October 31, 2008
Those skeptical of voting – at least for either major party – are invariably confronted with some version of the “lesser of two evils” argument. It’s usually the last line of defense for Democrats, after they concede that their party has a long way to go on many of the issues that matter most to Americans. Indeed, whether it’s the economy, health care or the war, polls show that the policies of both parties are considerably to the right of public opinion, and have been so for a long time. This disconnect between the will of the people and their so-called representatives is evidence of a failing democracy.
Nevertheless, there is no denying that there are differences between the two major parties. Democrats would in all likelihood be slightly better on certain domestic issues than their Republican counterparts. Even Noam Chomsky and Howard Zinn, who generally critique the deep systemic nature of our problems, have admitted as much in recent interviews. On issues such as foreign policy, however, both parties are virtually identical. Any honest look at our history would admit that the Democrats have been just as avid – if slightly more subtle and sophisticated – in their support of war and empire as the Republicans. To take just a brief look at their record:
• A Democrat initiated US military involvement in World War I, World War II, the Korean War, Vietnam and the Balkans.
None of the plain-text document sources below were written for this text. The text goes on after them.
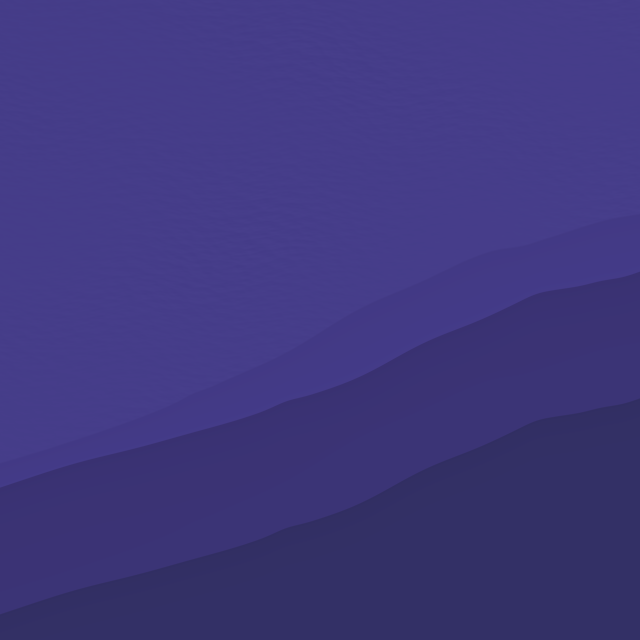
Give the GLSL for this background, as a Shadertoy shader.

```glsl
// Layered violet paper hills rising to the right, with soft shadows and a leathery grain.

const float PI = 3.14159265;

const vec3 SKY_DARK    = vec3(0.269, 0.236, 0.534);
const vec3 SKY_LIGHT   = vec3(0.275, 0.241, 0.543);
const vec3 VEIL_TOP    = vec3(0.260, 0.224, 0.519);
const vec3 VEIL_BOTTOM = vec3(0.265, 0.230, 0.533);
const vec3 HILL        = vec3(0.230, 0.199, 0.457);
const vec3 HILL_LOW    = vec3(0.231, 0.203, 0.463);
const vec3 VALLEY      = vec3(0.200, 0.188, 0.399);

// Straight slope bent by three groups of sine harmonics, from low to high.
float ridge(float x, vec2 ends, vec4 low, vec4 mid, vec3 high) {
    vec4 phase = PI * x * vec4(1.0, 2.0, 3.0, 4.0);
    float shift = 4.0 * PI * x;
    return mix(ends.x, ends.y, x)
         + dot(low, sin(phase))
         + dot(mid, sin(phase + shift))
         + dot(high, sin(phase.xyz + 2.0 * shift));
}

// Small rounded swelling (or dip, if negative) along a ridge.
float knoll(float x, float center, float width, float height) {
    float d = (x - center) / width;
    return height * exp(-d * d);
}

float veilRidge(float x) {
    return ridge(x, vec2(0.276, 0.6654),
                 vec4(0.0113, -0.0224, 0.0009, 0.0014),
                 vec4(-0.0006, -0.0006, 0.0, 0.0007),
                 vec3(0.0007, -0.0018, 0.0007))
         + knoll(x, 0.300, 0.020, 0.0025)
         + knoll(x, 0.815, 0.030, -0.0035);
}

float hillRidge(float x) {
    return ridge(x, vec2(0.238, 0.5755),
                 vec4(-0.0098, -0.0110, 0.0092, -0.0004),
                 vec4(-0.0002, 0.0014, 0.0, 0.0004),
                 vec3(-0.0011, 0.0017, -0.0012))
         + knoll(x, 0.447, 0.025, 0.0030)
         + knoll(x, 0.838, 0.025, 0.0020)
         + knoll(x, 0.940, 0.030, 0.0040);
}

// Coverage of the area below an edge; depth is positive inside.
float cover(float depth, float softness) {
    return smoothstep(-softness, softness, depth);
}

// Darkening that fades with depth below an edge.
float shade(float depth, float reach, float strength) {
    return 1.0 - strength * exp(-max(depth, 0.0) / reach);
}

vec2 hash2(vec2 p) {
    vec3 q = fract(p.xyx * vec3(0.1031, 0.1030, 0.0973));
    q += dot(q, q.yzx + 33.33);
    return fract((q.xx + q.yz) * q.zy);
}

// Cellular noise: distance to the nearest scattered point.
float cells(vec2 p) {
    vec2 cell = floor(p);
    float nearest = 2.0;
    for (int j = -1; j <= 1; j++) {
        for (int i = -1; i <= 1; i++) {
            vec2 id = cell + vec2(i, j);
            nearest = min(nearest, distance(p, id + hash2(id)));
        }
    }
    return nearest;
}

// Creases lit from above: height difference between two nearby samples.
float relief(vec2 p) {
    return cells(p) - cells(p + vec2(0.08, 0.3));
}

// Flat wrinkles in two sizes, stronger in scattered patches.
float grain(vec2 uv) {
    vec2 p = uv + 0.005 * sin(uv.yx * vec2(37.0, 23.0));
    float patches = 0.6 + 0.4 * sin(9.0 * p.x + 2.0 * sin(7.0 * p.y)) * sin(11.0 * p.y + 1.0);
    return patches * (relief(p * vec2(36.0, 100.0)) + 0.6 * relief(p * vec2(80.0, 200.0) + 7.0));
}

void mainImage(out vec4 fragColor, in vec2 fragCoord) {
    vec2 uv = fragCoord / iResolution.xy;
    float edge = max(0.0012, 0.7 / iResolution.y);

    // Depth below each layer edge; the lower pair repeats the upper pair.
    float layerGap = 0.198;
    float veilDepth = veilRidge(uv.x) - uv.y;
    float hillDepth = hillRidge(uv.x) - uv.y;
    float lowDepth = veilDepth - layerGap;
    float valleyDepth = hillDepth - layerGap;

    // Open upper field, lighter towards the ridge and the right.
    float light = smoothstep(0.0, 1.0, 0.35 + 0.45 * uv.x + 0.5 * (0.65 - uv.y));
    vec3 color = mix(SKY_DARK, SKY_LIGHT, light);
    color += 0.014 * grain(uv);

    // Translucent veil, brightening down to the hill edge.
    float veilHeight = max(veilDepth - hillDepth, 0.01);
    vec3 veil = mix(VEIL_TOP, VEIL_BOTTOM, clamp(veilDepth / veilHeight, 0.0, 1.0));
    color = mix(color, veil, cover(veilDepth, 1.5 * edge));

    // Hill with a shadowed crest and a faint inner fold.
    vec3 hill = mix(HILL, HILL_LOW, cover(lowDepth, 8.0 * edge));
    hill *= shade(hillDepth, 0.022, 0.035);
    color = mix(color, hill, cover(hillDepth, edge));

    // Dark valley in front.
    vec3 valley = VALLEY * shade(valleyDepth, 0.022, 0.035);
    color = mix(color, valley, cover(valleyDepth, edge));

    fragColor = vec4(color, 1.0);
}
```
• Only a Democrat has ever dropped an atomic bomb on innocent civilians.
• During the 2000 campaign for the White House, Al Gore’s proposed increase for the military budget over the next 10 years was more than double what Bush was proposing at the time.
• Apart from the courageous Rep. Barbara Lee, Democrats unanimously voted for the
never-ending “War on Terror.”
• The subsequent invasion of Iraq could not have been pulled off without the support of key Democrats, such as Sen. Joe Biden.
• Since being swept to power in both Houses of Congress by a wave of antiwar sentiment nearly two years ago, Democrats have done nothing to end the war in Iraq.
But if Gore had been elected, Democrats often argue, we would not have attacked Iraq in the first place. This may be true, but what would his victory have meant for Iraqis at the time? Lest we forget, the Clinton administration enforced sanctions on Iraq that were responsible for the deaths of hundreds of thousands of innocent civilians, according to the United Nations. And Gore gave no indication that he would have ended or in any way altered this murderous policy. Therefore, in hindsight, the choice we were offered in 2000 was likely only one of method: Should we continue to kill Iraqis by withholding food and medicines or should we opt for bombs and bullets?
Today, the choices we are being offered by the major parties with regards to the current wars are not nearly as stark as they are often presented either. The tens of thousands of troops that Barack Obama would leave behind to occupy Iraq, even after the withdrawal of combat troops over a 16-month period, will still be able to wreak significant havoc. And both major parties couldn’t agree more on escalating the war in Afghanistan, which inevitably means killing more innocent civilians. In fact, the only points of contention between the candidates appear to be over who will send more troops and who said so first.
But what if you’re against killing, period? What if you think that a single-payer, universal health care system is the only solution to our current crisis? What if you are among the vast majority of Americans who opposed the $850 billion bailout for Wall Street? Supporters of Obama argue that now is simply not the time to demand accountability, push for more fundamental change or vote for a third party because the situation is just too dire.
On issues like climate change, however, the world can no more afford the Democrats’ incremental change than the current Republican policy. Leading experts, such as NASA climate scientist Dr. James Hansen, have repeatedly warned that the U.S. must significantly reduce its greenhouse gas emissions over the next few years if we want to avoid the most devastating effects of global warming. Recognizing the gravity of this crisis, Al Gore recently called on the government “to commit to producing 100 percent of our electricity from renewable energy and truly clean carbon-free sources within 10 years.” Obama, on the other hand, denies the need for such drastic action. Even if he reaches his modest goals of eliminating oil imports from the Middle East and Venezuela over the next 10 years and ensuring that 25 percent of our electricity comes from renewable sources by 2025, it will be too little, too late.
Every four years we are told that we face the most important election of our lifetimes, and that voting for anyone but a Democrat only increases the likelihood of a Republican victory that the country just cannot bear. Anyone who buys this argument must ask themselves: when will the situation in this country and the world not be desperate? When will the Republican candidate not be so terrible that we can afford to think outside the box and build a credible alternative to the two-party system? How long must we make concessions on key issues that quite literally mean life and death to so many? If not now, when should we demand fundamental change for our vote? For the Democratic faithful that day will never come. The lesser of two evils logic will always apply. They will always sacrifice the possibility of electing a government that would enact a truly progressive agenda at the altar of so-called pragmatism.